__Exercise aim__
The listing that follows should be copied in full and exactly, with no pictures.

========

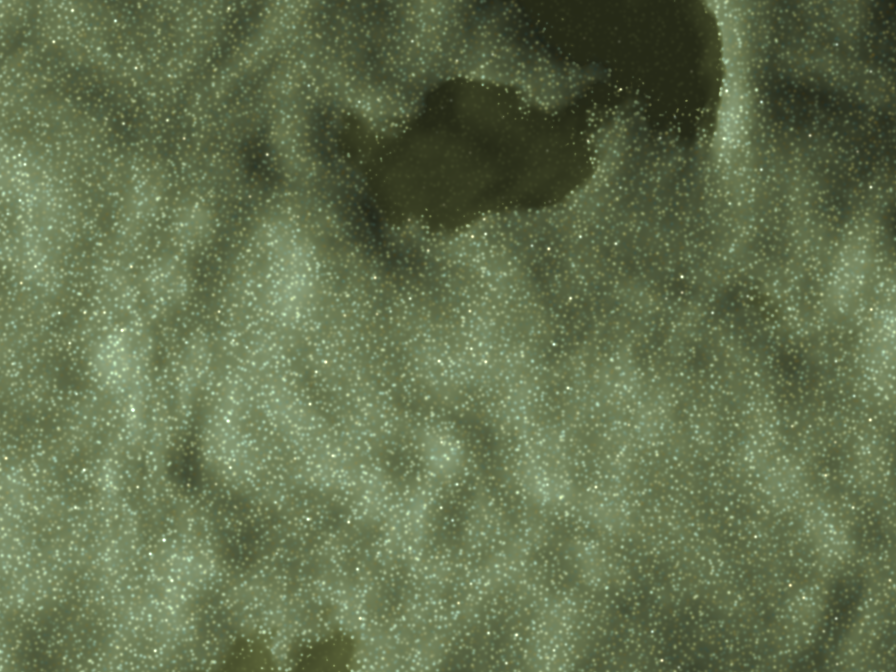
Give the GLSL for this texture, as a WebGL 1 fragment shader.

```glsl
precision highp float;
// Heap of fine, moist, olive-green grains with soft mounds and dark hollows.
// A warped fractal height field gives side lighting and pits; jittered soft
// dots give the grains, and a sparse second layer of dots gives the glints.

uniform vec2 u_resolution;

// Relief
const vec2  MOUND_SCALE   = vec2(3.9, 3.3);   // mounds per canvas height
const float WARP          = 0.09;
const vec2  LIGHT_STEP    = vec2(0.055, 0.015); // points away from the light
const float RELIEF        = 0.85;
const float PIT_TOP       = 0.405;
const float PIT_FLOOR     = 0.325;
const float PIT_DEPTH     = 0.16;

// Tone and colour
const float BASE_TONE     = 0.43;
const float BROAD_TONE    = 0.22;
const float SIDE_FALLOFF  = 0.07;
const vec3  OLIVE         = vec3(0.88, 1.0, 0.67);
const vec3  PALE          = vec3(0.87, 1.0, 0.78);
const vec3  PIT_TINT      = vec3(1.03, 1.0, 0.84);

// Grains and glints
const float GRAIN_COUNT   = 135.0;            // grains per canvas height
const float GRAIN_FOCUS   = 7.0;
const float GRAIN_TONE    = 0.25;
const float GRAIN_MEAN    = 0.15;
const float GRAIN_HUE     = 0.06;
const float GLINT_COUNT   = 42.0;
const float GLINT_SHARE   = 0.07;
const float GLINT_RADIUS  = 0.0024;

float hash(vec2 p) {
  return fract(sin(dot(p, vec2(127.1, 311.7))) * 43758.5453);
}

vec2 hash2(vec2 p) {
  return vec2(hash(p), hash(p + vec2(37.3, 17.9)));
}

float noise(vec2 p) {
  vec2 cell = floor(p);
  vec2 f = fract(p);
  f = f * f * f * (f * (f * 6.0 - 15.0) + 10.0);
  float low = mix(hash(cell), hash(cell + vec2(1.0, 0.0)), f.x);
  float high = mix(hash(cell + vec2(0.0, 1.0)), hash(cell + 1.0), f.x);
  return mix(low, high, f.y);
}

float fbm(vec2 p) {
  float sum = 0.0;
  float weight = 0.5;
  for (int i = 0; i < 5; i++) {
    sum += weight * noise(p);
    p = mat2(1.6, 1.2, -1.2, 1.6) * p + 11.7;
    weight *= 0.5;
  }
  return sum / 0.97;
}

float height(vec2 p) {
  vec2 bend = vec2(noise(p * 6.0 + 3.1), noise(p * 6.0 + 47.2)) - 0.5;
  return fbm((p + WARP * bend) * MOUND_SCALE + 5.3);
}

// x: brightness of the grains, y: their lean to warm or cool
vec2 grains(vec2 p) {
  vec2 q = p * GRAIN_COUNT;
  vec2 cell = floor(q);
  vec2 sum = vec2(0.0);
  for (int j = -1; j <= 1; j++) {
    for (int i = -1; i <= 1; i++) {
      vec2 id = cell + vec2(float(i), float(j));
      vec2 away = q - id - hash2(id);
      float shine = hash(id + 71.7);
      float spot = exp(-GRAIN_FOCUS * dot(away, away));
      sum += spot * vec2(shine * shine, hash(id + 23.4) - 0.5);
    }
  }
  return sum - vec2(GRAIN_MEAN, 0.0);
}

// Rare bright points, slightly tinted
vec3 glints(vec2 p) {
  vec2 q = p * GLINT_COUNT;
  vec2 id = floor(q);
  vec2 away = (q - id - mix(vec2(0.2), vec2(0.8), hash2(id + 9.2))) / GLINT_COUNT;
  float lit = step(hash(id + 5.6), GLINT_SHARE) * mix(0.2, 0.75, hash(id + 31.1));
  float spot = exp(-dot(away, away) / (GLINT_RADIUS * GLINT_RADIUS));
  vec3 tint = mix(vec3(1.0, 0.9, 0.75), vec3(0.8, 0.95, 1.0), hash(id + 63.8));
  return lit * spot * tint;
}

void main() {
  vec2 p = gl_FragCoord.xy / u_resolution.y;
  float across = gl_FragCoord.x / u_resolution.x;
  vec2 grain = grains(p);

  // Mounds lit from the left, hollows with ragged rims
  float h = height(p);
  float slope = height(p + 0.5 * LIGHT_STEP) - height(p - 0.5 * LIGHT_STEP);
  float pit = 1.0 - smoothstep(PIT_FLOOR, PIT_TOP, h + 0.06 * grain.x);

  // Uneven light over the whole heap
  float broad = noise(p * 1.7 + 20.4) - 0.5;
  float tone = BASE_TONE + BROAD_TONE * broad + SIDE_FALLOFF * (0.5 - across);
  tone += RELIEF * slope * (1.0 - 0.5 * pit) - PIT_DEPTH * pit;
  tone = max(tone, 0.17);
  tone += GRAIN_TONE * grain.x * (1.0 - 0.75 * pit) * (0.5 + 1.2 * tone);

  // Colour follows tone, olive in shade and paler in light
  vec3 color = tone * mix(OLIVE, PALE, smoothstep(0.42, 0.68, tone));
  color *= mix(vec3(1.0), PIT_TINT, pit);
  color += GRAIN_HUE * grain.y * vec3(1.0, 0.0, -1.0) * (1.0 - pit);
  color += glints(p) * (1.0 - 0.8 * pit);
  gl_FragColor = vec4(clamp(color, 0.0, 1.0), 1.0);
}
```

========

__Response to this task__
Give the GLSL for this texture, as a WebGL 1 fragment shader.

```glsl
precision highp float;
// Heap of fine, moist, olive-green grains with soft mounds and dark hollows.
// A warped fractal height field gives side lighting and pits; jittered soft
// dots give the grains, and a sparse second layer of dots gives the glints.

uniform vec2 u_resolution;

// Relief
const vec2  MOUND_SCALE   = vec2(3.9, 3.3);   // mounds per canvas height
const float WARP          = 0.09;
const vec2  LIGHT_STEP    = vec2(0.055, 0.015); // points away from the light
const float RELIEF        = 0.85;
const float PIT_TOP       = 0.405;
const float PIT_FLOOR     = 0.325;
const float PIT_DEPTH     = 0.16;

// Tone and colour
const float BASE_TONE     = 0.43;
const float BROAD_TONE    = 0.22;
const float SIDE_FALLOFF  = 0.07;
const vec3  OLIVE         = vec3(0.88, 1.0, 0.67);
const vec3  PALE          = vec3(0.87, 1.0, 0.78);
const vec3  PIT_TINT      = vec3(1.03, 1.0, 0.84);

// Grains and glints
const float GRAIN_COUNT   = 135.0;            // grains per canvas height
const float GRAIN_FOCUS   = 7.0;
const float GRAIN_TONE    = 0.25;
const float GRAIN_MEAN    = 0.15;
const float GRAIN_HUE     = 0.06;
const float GLINT_COUNT   = 42.0;
const float GLINT_SHARE   = 0.07;
const float GLINT_RADIUS  = 0.0024;

float hash(vec2 p) {
  return fract(sin(dot(p, vec2(127.1, 311.7))) * 43758.5453);
}

vec2 hash2(vec2 p) {
  return vec2(hash(p), hash(p + vec2(37.3, 17.9)));
}

float noise(vec2 p) {
  vec2 cell = floor(p);
  vec2 f = fract(p);
  f = f * f * f * (f * (f * 6.0 - 15.0) + 10.0);
  float low = mix(hash(cell), hash(cell + vec2(1.0, 0.0)), f.x);
  float high = mix(hash(cell + vec2(0.0, 1.0)), hash(cell + 1.0), f.x);
  return mix(low, high, f.y);
}

float fbm(vec2 p) {
  float sum = 0.0;
  float weight = 0.5;
  for (int i = 0; i < 5; i++) {
    sum += weight * noise(p);
    p = mat2(1.6, 1.2, -1.2, 1.6) * p + 11.7;
    weight *= 0.5;
  }
  return sum / 0.97;
}

float height(vec2 p) {
  vec2 bend = vec2(noise(p * 6.0 + 3.1), noise(p * 6.0 + 47.2)) - 0.5;
  return fbm((p + WARP * bend) * MOUND_SCALE + 5.3);
}

// x: brightness of the grains, y: their lean to warm or cool
vec2 grains(vec2 p) {
  vec2 q = p * GRAIN_COUNT;
  vec2 cell = floor(q);
  vec2 sum = vec2(0.0);
  for (int j = -1; j <= 1; j++) {
    for (int i = -1; i <= 1; i++) {
      vec2 id = cell + vec2(float(i), float(j));
      vec2 away = q - id - hash2(id);
      float shine = hash(id + 71.7);
      float spot = exp(-GRAIN_FOCUS * dot(away, away));
      sum += spot * vec2(shine * shine, hash(id + 23.4) - 0.5);
    }
  }
  return sum - vec2(GRAIN_MEAN, 0.0);
}

// Rare bright points, slightly tinted
vec3 glints(vec2 p) {
  vec2 q = p * GLINT_COUNT;
  vec2 id = floor(q);
  vec2 away = (q - id - mix(vec2(0.2), vec2(0.8), hash2(id + 9.2))) / GLINT_COUNT;
  float lit = step(hash(id + 5.6), GLINT_SHARE) * mix(0.2, 0.75, hash(id + 31.1));
  float spot = exp(-dot(away, away) / (GLINT_RADIUS * GLINT_RADIUS));
  vec3 tint = mix(vec3(1.0, 0.9, 0.75), vec3(0.8, 0.95, 1.0), hash(id + 63.8));
  return lit * spot * tint;
}

void main() {
  vec2 p = gl_FragCoord.xy / u_resolution.y;
  float across = gl_FragCoord.x / u_resolution.x;
  vec2 grain = grains(p);

  // Mounds lit from the left, hollows with ragged rims
  float h = height(p);
  float slope = height(p + 0.5 * LIGHT_STEP) - height(p - 0.5 * LIGHT_STEP);
  float pit = 1.0 - smoothstep(PIT_FLOOR, PIT_TOP, h + 0.06 * grain.x);

  // Uneven light over the whole heap
  float broad = noise(p * 1.7 + 20.4) - 0.5;
  float tone = BASE_TONE + BROAD_TONE * broad + SIDE_FALLOFF * (0.5 - across);
  tone += RELIEF * slope * (1.0 - 0.5 * pit) - PIT_DEPTH * pit;
  tone = max(tone, 0.17);
  tone += GRAIN_TONE * grain.x * (1.0 - 0.75 * pit) * (0.5 + 1.2 * tone);

  // Colour follows tone, olive in shade and paler in light
  vec3 color = tone * mix(OLIVE, PALE, smoothstep(0.42, 0.68, tone));
  color *= mix(vec3(1.0), PIT_TINT, pit);
  color += GRAIN_HUE * grain.y * vec3(1.0, 0.0, -1.0) * (1.0 - pit);
  color += glints(p) * (1.0 - 0.8 * pit);
  gl_FragColor = vec4(clamp(color, 0.0, 1.0), 1.0);
}
```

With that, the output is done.